On Nov. 16, 1940, the Royal Air Force bombed the German city of Hamburg.
The Battle of Britain began the summer before, with the German Luftwaffe launching large scale attacks against the United Kingdom. On Nov. 14, the English city of Coventry suffered its most devastating attack of the war. The German Blitz dropped high explosive bombs, aimed at Coventry’s factories and industrial infrastructure, but destroying monuments and residential areas as well.
The Blitz had shown Great Britain how effective a bombing campaign could be against enemy targets and morale — especially the use of incendiary explosives.
Whether the Royal Air Force’s next move was in response to Coventry’s destruction or if it was pre-planned is still debated, but nonetheless, on Nov. 16 over 200 R-A-F aircraft raided the city of Hamburg, aiming for the Blohm & Voss shipyard and causing over 60 fires with high explosive devices meant to blow out windows, delayed action fuses to suppress fire fighting efforts, and incendiaries to ignite conflagrations.
Hamburg’s port and industrial center, shipyards, U-boat pens and oil refineries remained targets of the Allies for the remainder of World War II in what became a “total war” tactic. World War II may be defined by the inclusion of civilian-associated resources and infrastructure as legitimate military targets, from Germany’s blitzkrieg over London to the atomic bombs dropped on Japan.
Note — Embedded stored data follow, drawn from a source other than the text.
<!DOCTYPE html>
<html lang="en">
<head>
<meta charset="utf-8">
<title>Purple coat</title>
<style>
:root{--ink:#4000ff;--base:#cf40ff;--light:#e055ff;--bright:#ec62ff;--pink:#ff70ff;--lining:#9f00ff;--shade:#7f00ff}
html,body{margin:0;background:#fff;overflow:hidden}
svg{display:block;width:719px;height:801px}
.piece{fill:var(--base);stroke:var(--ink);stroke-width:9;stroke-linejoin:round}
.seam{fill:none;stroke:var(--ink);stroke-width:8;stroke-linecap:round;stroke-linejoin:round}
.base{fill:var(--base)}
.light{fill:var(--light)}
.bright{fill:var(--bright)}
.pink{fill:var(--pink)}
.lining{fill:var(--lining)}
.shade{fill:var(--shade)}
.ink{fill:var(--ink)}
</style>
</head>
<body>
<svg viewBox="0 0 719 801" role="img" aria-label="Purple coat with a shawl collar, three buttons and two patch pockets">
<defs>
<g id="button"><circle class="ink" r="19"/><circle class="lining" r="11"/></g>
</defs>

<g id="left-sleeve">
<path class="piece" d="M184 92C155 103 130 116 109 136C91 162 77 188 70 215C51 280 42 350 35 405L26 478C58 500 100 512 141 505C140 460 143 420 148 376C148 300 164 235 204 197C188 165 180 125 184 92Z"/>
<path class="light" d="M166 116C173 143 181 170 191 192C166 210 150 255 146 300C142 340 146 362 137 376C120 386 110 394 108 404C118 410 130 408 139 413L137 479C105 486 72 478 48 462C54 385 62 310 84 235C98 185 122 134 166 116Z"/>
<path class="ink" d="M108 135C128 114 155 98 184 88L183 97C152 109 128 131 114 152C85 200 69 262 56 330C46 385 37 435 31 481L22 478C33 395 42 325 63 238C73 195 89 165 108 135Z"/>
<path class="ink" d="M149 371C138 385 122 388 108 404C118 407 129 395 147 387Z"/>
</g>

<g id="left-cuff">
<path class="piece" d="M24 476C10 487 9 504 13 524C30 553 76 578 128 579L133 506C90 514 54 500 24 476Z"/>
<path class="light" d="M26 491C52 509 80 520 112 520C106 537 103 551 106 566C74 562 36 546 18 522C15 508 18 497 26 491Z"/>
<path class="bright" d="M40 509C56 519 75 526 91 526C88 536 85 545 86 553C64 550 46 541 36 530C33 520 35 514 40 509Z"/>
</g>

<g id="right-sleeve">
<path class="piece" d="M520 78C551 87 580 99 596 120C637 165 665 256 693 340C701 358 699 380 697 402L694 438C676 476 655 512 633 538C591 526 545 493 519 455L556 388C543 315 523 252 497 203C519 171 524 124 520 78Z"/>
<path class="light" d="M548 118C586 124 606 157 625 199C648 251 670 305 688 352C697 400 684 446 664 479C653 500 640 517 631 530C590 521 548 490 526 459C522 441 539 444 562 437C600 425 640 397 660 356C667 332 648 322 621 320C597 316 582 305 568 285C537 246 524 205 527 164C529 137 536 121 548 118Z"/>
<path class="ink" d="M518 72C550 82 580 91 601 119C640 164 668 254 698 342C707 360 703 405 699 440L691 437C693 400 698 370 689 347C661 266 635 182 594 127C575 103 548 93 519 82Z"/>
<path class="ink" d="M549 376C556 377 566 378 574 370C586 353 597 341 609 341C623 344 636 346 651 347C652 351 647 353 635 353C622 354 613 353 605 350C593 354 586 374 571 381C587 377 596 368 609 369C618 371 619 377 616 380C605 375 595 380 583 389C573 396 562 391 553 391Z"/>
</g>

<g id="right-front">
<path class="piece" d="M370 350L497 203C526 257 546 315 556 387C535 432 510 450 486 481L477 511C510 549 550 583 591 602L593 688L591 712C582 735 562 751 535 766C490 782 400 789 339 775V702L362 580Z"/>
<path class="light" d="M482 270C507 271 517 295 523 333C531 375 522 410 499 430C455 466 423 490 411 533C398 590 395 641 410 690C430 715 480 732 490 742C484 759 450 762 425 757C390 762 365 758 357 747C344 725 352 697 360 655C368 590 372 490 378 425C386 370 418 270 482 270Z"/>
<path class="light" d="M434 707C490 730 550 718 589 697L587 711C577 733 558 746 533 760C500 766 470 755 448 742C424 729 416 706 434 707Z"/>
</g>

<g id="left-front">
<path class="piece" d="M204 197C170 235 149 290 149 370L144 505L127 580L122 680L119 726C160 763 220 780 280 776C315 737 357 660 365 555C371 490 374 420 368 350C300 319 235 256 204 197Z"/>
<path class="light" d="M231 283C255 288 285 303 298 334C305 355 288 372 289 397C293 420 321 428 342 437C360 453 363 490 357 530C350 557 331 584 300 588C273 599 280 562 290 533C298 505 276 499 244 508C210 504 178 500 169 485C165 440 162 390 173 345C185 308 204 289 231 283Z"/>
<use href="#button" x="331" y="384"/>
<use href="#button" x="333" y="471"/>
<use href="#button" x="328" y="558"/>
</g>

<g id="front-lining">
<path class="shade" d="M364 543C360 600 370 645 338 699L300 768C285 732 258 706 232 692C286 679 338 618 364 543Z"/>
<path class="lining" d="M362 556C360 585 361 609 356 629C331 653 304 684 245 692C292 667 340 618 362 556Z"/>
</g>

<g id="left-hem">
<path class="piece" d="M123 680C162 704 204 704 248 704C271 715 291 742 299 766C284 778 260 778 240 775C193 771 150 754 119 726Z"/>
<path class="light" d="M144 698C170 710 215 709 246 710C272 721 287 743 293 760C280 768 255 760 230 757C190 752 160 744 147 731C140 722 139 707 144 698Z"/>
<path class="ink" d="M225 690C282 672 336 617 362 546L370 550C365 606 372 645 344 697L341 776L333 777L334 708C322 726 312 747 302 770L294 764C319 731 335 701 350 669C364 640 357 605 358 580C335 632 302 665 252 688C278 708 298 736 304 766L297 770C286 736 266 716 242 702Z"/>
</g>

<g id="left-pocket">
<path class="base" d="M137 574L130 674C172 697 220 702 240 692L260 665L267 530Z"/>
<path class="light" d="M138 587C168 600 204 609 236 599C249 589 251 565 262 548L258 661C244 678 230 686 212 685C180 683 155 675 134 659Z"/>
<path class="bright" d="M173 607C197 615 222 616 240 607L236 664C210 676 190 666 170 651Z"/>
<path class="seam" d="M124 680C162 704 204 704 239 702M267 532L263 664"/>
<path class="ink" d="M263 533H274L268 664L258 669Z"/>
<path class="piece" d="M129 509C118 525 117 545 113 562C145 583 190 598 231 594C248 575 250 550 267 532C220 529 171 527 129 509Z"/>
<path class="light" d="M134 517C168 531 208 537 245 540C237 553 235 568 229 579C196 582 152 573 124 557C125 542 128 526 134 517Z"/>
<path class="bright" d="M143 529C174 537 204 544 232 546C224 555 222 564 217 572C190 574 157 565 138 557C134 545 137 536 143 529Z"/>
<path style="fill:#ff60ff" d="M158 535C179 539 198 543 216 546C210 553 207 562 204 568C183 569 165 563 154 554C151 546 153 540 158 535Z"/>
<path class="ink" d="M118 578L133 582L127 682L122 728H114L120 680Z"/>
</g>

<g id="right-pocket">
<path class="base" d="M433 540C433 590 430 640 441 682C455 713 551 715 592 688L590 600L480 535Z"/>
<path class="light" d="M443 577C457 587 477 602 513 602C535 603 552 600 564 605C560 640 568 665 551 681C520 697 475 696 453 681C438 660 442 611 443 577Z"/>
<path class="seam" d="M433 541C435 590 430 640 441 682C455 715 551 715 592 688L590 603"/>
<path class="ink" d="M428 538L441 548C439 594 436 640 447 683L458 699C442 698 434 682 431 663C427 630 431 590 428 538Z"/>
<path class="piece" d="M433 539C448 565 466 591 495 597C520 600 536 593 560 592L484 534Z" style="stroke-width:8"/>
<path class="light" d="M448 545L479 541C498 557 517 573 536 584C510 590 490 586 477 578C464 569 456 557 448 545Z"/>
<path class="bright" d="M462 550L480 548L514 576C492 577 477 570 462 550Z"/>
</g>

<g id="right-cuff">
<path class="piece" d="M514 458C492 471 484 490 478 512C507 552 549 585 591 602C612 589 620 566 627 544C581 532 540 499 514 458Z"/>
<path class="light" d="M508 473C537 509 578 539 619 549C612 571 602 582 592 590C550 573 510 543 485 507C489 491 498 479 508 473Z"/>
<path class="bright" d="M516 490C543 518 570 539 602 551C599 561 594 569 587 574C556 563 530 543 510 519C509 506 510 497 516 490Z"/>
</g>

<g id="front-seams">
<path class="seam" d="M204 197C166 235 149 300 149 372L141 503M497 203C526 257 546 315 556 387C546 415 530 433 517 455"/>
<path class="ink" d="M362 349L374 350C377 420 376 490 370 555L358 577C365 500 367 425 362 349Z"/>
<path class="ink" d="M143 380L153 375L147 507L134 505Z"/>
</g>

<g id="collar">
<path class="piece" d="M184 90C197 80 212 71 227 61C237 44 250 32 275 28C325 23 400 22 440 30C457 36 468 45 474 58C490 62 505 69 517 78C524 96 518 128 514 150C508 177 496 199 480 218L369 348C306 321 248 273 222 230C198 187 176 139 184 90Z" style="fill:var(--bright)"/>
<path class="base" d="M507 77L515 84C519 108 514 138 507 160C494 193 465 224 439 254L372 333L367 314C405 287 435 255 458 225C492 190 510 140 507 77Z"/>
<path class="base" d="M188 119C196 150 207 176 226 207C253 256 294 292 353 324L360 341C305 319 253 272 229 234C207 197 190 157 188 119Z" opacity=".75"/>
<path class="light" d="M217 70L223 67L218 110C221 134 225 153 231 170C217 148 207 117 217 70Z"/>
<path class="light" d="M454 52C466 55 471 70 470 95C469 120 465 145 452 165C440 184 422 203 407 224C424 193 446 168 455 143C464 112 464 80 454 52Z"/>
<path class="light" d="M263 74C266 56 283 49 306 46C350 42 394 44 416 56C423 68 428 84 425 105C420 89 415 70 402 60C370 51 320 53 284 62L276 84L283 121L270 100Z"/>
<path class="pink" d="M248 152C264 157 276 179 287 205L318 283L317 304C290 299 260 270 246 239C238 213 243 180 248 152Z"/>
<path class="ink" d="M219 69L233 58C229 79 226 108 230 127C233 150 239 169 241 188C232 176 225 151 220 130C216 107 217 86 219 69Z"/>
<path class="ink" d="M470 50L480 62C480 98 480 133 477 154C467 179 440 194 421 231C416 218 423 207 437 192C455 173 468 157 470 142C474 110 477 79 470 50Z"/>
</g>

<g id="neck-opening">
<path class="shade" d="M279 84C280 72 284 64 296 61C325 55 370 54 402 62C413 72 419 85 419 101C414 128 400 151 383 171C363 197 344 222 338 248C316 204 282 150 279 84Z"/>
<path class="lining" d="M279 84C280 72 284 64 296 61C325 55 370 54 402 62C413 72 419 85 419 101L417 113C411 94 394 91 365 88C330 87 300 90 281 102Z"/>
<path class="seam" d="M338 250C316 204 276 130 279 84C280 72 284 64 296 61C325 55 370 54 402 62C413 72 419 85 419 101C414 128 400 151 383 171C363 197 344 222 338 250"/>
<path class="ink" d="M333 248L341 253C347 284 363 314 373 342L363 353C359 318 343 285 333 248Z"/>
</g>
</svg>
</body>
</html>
Featured Image: Royal Air Force Bomber Command, 1942-1945. Oblique aerial view of ruined residential and commercial buildings south of the Eilbektal Park (seen at upper right) in the Eilbek district of Hamburg, Germany. These were among the 16,000 multi-storeyed apartment buildings destroyed by the firestorm which developed during the raid by Bomber Command on the night of 27/28 July 1943 (Operation GOMORRAH). The road running diagonally from upper left to lower right is Eilbeker Weg, crossed by Rückertstraße.